Woe #10: Wait. Wait. Wait.
Everyone hates waiting, which is why you will hate this tip.
And yet, when you’re mentally ill, you spend a lot of time waiting.
You wait at the pharmacy. You wait on the phone with the insurance company. You wait for a therapist or a psychopharmacologist or a new treatment. You wait to see if new meds will work, you wait for side effects to dissipate or not. You wait for the phlebotomist and you wait for the lab results. You wait for prescriptions to be pre-approved. You wait to get into the hospital and then you wait to get out.
Most of all, you wait to feel better.
The title of this issue comes from a standard psychopharmacology reference called Stahl’s Prescriber’s Guide. It’s what your docs are all using when they prescribe psych meds, although often the main thing they’re looking up in the moment is dosages and formulations, for example which dosages does the sustained release version of buproprion come in. It’s a good book to own if you’re constantly changing meds, and it’ll come up again in future tips about good books to own, about understanding psych meds, about how to exert agency in your own mental health care. Y’all, I am seriously never going to run out of tips.
Anyway in addition to dosages and formulations and other key information about each drug, there is a section about side effects you might expect. And for every single drug in the book, there’s a box that says “What to do about side effects” and in every single one of those boxes it says “Wait. Wait. Wait.”
It’s good advice, and not just about side effects. Some mental illnesses are episodic by nature, like depression and bipolar. The natural history of such diseases is to come and go. Bad things can certainly happen during the coming and the going, but you can be pretty sure an episode is going to end. Even less naturally episodic conditions, like anxiety or ptsd, will rise and fall in intensity and the level of distress they are causing you.
So a lot of the time the main thing you can do to feel better is: Wait. Wait. Wait.
When I advise you to wait I don’t mean do nothing, necessarily. Call your doctor. Call your therapist. Try a new med. By all means, change something.
I mean accept that you will need to wait, that whether you do something or whether you just wait, something will eventually change, and, most importantly, get good at waiting.
Learn what kinds of things you might do while you’re waiting, to make the waiting easier.
I can tell you what I do, but your things might be different.
I lie down in the sun, if there’s sun to be had.
I rewatch 30 Rock.
I look at the clouds.

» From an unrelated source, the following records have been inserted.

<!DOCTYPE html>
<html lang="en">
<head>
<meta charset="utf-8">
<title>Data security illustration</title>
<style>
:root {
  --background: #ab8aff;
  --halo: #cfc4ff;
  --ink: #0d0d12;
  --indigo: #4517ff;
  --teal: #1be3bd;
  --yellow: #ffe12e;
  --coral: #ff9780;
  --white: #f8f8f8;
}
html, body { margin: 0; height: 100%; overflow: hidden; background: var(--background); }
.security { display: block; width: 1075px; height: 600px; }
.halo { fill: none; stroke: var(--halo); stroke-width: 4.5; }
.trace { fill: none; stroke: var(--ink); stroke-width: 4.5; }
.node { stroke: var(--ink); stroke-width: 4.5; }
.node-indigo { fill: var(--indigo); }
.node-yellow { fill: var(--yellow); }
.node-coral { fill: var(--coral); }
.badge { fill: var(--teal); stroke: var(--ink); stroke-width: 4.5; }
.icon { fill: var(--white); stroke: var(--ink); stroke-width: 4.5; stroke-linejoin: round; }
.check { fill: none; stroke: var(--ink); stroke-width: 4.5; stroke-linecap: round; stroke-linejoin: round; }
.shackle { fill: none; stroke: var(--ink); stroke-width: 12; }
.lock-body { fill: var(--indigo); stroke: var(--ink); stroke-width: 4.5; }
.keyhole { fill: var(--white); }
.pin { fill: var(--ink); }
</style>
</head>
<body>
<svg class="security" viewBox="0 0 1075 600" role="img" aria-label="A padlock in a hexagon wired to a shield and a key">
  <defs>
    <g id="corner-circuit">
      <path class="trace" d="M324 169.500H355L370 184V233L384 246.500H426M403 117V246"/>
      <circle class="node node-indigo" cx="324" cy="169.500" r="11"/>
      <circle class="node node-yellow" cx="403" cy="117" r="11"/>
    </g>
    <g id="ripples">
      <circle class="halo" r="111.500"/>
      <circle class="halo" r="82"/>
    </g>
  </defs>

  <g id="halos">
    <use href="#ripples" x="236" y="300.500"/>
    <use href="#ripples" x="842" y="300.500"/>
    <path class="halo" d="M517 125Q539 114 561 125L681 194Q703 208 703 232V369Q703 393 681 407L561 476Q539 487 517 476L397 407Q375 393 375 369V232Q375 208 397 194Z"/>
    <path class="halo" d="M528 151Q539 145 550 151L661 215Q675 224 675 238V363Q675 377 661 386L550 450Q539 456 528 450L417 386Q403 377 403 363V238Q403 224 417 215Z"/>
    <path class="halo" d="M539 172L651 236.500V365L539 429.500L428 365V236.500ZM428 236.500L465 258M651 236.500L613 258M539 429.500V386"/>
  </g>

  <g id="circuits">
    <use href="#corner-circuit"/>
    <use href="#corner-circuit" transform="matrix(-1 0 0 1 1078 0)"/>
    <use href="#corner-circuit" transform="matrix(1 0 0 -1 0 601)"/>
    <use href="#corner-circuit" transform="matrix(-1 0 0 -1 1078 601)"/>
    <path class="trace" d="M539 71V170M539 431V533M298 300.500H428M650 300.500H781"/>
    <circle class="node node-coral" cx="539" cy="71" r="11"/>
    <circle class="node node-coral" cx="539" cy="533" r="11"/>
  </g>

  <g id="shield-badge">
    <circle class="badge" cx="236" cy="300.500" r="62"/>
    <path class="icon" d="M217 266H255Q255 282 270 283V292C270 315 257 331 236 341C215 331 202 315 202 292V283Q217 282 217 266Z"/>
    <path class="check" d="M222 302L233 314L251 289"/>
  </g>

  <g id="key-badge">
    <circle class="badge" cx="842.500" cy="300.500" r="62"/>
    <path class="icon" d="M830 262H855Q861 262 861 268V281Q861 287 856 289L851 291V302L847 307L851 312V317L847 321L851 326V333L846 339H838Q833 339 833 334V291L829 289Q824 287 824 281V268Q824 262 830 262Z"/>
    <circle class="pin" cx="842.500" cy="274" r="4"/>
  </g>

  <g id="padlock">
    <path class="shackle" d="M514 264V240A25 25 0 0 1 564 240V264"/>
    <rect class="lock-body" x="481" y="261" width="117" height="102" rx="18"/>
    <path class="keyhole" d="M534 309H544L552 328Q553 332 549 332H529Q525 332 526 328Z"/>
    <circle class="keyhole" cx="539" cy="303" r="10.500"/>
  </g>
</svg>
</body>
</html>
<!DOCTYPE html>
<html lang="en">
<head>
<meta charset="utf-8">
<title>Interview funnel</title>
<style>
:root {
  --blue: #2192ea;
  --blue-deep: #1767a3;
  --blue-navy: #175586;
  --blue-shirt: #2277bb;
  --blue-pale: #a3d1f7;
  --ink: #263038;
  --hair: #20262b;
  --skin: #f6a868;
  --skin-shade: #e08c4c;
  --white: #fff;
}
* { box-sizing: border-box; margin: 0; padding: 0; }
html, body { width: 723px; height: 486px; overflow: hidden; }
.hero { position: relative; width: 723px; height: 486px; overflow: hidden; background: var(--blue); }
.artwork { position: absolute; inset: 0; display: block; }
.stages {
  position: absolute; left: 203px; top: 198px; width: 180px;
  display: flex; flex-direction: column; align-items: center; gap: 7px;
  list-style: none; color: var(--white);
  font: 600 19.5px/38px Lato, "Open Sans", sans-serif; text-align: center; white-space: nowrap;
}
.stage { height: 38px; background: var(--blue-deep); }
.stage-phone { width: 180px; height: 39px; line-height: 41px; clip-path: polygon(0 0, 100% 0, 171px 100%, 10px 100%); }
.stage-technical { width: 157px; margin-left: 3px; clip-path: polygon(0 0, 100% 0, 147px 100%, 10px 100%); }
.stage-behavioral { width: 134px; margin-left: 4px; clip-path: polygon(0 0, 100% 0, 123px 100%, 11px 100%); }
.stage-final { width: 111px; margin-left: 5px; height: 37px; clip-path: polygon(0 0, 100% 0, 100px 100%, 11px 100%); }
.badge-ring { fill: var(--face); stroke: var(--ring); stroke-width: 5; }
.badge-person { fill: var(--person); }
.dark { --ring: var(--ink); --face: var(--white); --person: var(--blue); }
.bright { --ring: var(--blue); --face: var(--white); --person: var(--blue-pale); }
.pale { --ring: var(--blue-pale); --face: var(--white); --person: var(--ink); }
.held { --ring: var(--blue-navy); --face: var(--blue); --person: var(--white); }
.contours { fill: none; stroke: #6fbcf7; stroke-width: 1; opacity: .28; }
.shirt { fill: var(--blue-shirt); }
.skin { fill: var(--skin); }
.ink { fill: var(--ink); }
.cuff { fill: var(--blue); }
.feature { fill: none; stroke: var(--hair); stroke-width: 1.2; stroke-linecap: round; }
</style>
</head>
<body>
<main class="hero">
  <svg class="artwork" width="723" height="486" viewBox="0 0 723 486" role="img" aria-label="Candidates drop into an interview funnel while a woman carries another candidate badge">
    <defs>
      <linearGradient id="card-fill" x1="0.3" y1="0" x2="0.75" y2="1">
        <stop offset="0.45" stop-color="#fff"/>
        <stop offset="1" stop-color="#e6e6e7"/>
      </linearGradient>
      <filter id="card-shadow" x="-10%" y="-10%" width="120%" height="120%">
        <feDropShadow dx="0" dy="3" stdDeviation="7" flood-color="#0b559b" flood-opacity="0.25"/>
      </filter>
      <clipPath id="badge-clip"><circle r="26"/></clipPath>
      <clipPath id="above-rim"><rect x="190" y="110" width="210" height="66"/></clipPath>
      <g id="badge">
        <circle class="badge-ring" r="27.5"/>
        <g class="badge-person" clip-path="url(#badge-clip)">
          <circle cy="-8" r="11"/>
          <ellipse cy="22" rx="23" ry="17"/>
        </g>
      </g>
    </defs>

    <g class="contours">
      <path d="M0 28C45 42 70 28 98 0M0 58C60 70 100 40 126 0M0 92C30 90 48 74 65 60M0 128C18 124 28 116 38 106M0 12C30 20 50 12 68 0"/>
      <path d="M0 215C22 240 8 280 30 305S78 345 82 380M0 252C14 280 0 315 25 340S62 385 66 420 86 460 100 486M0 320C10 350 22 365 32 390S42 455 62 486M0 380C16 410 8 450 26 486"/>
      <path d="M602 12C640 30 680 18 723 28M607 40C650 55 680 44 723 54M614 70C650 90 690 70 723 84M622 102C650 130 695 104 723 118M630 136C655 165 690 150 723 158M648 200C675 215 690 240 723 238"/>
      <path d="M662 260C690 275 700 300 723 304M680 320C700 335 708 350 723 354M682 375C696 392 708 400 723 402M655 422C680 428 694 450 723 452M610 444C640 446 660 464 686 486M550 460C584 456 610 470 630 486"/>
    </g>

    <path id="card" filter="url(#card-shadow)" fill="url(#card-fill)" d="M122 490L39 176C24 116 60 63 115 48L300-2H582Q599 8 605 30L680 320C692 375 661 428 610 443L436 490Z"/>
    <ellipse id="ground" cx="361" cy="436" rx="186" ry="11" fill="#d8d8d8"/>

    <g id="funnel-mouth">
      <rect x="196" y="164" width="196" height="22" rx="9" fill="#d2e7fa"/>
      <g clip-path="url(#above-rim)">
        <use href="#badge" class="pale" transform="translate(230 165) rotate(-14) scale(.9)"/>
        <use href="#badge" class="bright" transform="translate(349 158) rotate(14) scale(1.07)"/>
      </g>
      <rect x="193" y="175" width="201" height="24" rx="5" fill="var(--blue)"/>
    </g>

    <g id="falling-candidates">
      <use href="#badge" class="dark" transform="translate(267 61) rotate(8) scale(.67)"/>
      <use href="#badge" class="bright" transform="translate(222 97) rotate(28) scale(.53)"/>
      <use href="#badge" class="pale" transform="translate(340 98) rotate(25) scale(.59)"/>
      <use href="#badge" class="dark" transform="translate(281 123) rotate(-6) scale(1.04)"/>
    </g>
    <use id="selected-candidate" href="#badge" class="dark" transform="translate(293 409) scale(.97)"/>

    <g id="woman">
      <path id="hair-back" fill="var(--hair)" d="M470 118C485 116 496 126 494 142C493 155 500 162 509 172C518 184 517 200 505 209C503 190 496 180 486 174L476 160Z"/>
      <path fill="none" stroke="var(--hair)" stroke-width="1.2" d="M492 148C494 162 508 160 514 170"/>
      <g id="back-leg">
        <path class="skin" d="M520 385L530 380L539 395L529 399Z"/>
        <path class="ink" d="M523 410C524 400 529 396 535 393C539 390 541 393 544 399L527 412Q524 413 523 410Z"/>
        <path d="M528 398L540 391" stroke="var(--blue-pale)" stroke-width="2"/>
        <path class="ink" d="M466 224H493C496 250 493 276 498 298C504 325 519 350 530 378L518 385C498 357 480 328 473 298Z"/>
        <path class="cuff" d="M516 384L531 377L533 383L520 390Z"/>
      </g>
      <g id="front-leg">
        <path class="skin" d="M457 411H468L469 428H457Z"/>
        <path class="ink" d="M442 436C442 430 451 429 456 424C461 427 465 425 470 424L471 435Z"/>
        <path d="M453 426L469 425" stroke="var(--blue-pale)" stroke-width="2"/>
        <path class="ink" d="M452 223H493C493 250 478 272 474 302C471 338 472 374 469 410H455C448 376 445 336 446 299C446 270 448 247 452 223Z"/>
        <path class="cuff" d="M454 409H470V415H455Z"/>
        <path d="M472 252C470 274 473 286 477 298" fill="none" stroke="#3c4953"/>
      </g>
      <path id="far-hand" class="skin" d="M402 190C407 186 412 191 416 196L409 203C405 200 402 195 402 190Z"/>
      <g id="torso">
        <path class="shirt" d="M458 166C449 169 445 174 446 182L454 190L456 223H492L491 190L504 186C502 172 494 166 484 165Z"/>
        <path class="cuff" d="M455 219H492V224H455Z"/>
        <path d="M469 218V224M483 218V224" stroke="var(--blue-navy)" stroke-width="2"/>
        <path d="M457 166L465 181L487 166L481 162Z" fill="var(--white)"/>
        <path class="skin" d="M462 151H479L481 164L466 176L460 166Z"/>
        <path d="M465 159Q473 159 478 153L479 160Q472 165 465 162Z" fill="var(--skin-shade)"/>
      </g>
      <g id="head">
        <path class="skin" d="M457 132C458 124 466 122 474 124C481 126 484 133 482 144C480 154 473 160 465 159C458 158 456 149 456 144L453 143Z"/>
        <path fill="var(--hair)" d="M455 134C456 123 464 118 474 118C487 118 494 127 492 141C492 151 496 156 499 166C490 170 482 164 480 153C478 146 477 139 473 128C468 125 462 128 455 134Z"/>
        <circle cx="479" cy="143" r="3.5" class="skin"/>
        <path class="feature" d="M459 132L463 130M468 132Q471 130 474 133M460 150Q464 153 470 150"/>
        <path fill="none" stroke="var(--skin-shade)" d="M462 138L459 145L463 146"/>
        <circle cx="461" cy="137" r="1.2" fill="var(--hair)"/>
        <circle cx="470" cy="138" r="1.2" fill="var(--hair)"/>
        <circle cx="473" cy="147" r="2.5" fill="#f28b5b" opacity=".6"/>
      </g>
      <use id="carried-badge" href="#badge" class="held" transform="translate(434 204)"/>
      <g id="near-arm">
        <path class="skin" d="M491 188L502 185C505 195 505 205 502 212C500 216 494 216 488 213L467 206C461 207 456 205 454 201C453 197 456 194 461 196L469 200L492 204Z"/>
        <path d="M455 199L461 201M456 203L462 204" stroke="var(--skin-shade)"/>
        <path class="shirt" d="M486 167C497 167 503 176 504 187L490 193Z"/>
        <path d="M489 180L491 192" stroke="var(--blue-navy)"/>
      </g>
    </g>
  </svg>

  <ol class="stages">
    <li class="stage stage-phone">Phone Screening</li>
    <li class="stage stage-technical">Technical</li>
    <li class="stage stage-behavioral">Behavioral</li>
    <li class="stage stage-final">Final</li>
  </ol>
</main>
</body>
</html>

I watch birds, or insects, or the sunset, or the moonrise.
Sometimes I meditate, or pray, or read my tarot cards.
I paint, or listen to music, or dance or stretch or bathe.
I sit down with my back against a weeping willow.
I go for walks.
I pet my cat.
I put my trust in the truth of Impermance, and I settle myself in the present moment.
And then eventually something is different and there may be an opportunity for action that wasn’t there before.
Unfortunately I can’t give you any guidance about how long to wait, when you should stop waiting and try something else, or when your waiting or your means of waiting are no longer serving you. There’s no set answer there. All I can suggest is that every so often you ask yourself some questions about the waiting, and see what answer.
Until next week,
PS Should I offer discussion threads? Like “What do you do to wait?”
PPS what about an audio version? Who wants that?
PPPS Do you find these tips useful enough that you would pay for them?
Smash that reply button and let me know what you think!